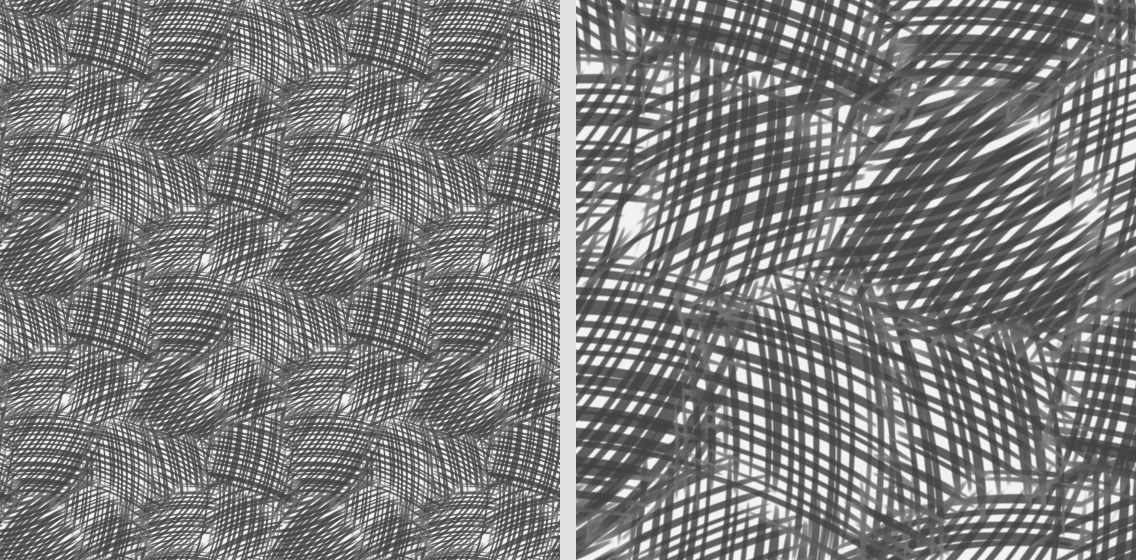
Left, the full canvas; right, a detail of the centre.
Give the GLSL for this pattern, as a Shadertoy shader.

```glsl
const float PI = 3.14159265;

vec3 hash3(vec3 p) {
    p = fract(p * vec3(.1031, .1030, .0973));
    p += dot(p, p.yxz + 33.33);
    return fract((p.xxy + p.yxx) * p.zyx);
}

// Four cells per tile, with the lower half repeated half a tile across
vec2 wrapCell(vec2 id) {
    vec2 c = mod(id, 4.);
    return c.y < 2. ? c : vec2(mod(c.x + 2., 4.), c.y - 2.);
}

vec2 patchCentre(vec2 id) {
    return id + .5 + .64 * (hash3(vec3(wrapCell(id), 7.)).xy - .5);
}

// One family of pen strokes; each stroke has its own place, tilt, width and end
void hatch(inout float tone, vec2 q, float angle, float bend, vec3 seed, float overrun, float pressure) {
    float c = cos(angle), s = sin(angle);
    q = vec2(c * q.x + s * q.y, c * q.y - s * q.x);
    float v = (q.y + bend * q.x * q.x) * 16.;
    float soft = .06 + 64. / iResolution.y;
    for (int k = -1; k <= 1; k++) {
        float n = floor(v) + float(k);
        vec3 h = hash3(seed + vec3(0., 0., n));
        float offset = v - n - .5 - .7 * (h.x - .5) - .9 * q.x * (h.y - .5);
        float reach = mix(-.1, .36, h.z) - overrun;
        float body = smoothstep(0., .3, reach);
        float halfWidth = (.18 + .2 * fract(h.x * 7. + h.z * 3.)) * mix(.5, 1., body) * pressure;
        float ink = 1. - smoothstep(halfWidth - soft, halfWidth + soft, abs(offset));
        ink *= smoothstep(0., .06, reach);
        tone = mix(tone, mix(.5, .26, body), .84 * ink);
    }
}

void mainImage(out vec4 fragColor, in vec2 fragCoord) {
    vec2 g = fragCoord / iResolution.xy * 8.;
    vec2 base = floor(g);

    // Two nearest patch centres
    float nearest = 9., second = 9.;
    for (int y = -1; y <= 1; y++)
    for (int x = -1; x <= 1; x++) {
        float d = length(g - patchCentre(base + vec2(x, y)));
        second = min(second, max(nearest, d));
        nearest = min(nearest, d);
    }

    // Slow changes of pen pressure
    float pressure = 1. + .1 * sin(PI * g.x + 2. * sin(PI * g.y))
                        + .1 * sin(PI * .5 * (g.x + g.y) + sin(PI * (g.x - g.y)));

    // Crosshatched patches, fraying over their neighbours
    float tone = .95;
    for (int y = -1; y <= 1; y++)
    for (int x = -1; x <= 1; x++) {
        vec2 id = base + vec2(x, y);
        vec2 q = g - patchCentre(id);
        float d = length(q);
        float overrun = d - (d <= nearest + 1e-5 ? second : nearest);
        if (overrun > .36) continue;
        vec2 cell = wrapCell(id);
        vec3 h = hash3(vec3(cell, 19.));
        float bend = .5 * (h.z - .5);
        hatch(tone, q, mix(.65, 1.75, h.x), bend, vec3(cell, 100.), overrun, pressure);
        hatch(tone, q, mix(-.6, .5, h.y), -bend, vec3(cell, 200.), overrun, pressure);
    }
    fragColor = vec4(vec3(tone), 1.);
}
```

++++++

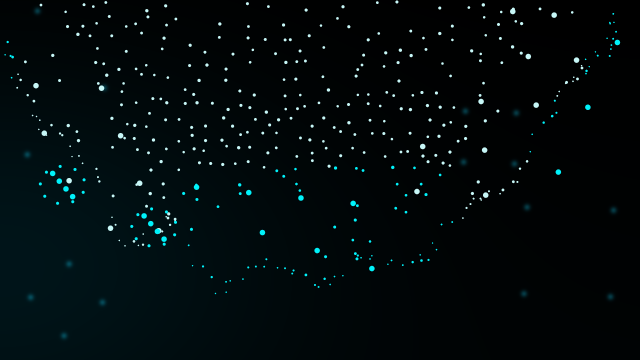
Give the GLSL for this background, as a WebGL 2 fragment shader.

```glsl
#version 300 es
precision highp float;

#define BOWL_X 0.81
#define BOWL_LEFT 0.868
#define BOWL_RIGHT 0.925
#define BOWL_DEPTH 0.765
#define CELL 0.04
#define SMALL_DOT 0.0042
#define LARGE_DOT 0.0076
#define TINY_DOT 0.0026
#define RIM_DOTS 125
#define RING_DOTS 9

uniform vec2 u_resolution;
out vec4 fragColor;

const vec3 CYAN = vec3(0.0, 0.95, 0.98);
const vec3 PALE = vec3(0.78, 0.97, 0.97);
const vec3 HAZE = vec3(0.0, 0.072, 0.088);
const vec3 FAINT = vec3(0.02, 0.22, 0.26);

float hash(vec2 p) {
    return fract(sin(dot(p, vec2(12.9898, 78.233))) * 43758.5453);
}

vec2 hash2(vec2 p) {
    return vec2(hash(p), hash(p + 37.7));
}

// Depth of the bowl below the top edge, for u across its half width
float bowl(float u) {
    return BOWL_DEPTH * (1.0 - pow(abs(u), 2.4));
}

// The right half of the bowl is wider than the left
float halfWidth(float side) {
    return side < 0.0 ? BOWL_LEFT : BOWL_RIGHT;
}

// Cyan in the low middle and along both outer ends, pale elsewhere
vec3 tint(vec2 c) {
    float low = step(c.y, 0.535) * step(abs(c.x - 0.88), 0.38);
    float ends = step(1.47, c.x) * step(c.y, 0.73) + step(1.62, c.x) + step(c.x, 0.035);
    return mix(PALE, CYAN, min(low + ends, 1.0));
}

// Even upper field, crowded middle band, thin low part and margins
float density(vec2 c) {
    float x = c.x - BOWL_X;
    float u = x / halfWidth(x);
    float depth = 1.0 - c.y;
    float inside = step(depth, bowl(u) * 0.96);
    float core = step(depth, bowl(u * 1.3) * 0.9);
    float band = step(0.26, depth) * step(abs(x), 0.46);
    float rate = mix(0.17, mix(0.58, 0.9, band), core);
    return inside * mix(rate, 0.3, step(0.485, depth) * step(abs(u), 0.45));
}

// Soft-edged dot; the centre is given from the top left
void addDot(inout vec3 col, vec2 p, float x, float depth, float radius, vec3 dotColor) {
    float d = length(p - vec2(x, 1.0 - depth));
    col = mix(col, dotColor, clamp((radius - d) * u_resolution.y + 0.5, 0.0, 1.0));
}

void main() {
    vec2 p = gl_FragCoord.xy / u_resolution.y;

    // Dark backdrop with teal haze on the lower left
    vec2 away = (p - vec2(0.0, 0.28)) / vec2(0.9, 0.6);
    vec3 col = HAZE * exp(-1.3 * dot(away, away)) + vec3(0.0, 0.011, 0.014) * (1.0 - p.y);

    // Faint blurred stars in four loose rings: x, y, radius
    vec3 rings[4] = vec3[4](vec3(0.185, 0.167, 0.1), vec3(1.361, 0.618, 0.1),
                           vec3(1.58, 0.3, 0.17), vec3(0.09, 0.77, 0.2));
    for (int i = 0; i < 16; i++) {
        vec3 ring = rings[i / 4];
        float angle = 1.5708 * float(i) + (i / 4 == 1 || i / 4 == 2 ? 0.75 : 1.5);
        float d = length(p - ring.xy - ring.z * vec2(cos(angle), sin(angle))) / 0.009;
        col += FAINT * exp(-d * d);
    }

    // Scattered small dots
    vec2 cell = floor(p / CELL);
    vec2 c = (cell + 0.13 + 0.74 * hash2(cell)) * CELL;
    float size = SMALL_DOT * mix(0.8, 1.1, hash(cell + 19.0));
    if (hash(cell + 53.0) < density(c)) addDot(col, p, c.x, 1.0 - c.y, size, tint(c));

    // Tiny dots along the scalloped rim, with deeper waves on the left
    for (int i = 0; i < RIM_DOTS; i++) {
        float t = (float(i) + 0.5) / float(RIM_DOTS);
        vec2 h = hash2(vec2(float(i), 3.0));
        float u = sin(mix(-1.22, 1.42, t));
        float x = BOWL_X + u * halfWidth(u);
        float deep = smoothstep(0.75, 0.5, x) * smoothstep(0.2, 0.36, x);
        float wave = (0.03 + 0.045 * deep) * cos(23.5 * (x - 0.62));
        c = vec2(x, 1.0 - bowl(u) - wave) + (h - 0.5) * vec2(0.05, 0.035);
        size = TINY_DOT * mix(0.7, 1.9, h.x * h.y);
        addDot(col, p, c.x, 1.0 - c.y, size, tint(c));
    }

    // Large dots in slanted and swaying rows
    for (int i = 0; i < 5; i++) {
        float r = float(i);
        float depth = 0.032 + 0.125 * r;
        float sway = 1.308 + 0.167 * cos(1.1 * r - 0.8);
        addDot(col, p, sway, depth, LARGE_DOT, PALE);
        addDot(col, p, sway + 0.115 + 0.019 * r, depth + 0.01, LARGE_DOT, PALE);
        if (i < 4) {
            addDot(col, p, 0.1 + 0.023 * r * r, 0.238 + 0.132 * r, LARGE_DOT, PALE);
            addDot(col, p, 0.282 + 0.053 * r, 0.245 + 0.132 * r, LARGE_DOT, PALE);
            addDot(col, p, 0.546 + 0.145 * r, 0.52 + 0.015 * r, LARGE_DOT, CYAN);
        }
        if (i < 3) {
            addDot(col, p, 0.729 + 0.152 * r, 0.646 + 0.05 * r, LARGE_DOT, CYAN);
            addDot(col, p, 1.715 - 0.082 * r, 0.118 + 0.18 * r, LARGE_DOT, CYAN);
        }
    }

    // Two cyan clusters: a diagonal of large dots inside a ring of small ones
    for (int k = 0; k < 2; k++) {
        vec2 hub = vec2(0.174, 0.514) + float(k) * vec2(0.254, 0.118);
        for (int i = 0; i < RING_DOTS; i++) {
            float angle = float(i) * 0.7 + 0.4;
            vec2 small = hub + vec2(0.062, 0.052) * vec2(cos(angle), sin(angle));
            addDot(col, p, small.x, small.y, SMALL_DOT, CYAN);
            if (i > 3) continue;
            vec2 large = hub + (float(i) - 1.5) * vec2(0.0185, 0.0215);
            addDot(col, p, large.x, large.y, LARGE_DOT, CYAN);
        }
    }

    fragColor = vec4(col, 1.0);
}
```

++++++

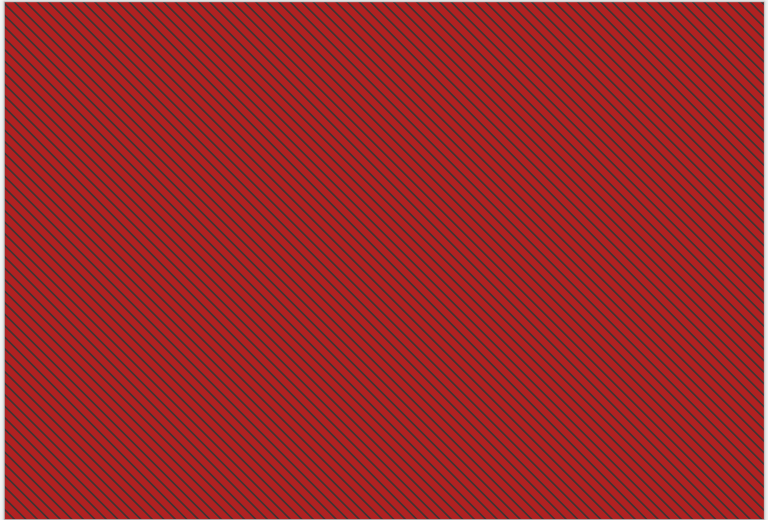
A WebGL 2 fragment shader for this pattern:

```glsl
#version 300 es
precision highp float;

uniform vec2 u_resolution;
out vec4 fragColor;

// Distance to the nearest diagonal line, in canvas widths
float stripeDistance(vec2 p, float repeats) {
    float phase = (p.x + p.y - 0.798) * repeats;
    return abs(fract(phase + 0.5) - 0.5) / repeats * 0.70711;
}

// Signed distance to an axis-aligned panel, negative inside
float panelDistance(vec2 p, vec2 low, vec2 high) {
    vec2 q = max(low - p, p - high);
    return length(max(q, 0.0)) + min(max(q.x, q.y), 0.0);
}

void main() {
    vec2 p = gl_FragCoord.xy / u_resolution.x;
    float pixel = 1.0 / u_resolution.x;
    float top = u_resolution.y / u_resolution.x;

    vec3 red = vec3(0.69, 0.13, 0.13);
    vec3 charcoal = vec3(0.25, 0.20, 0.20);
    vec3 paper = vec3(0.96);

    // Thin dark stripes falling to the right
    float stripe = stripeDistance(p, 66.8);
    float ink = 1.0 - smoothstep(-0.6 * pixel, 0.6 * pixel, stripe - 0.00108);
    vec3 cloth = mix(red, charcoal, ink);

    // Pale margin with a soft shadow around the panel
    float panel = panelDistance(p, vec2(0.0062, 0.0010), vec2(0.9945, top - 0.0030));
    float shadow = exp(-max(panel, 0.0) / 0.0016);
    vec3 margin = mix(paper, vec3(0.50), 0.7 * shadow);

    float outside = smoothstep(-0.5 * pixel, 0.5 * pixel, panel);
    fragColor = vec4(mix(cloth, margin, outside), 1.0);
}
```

++++++

TASK BRIEF ▸ The answer needed is a single number: how many lines in the records above hold the string "pressure". Please write nothing else.

SOLUTION BELOW ▸ 6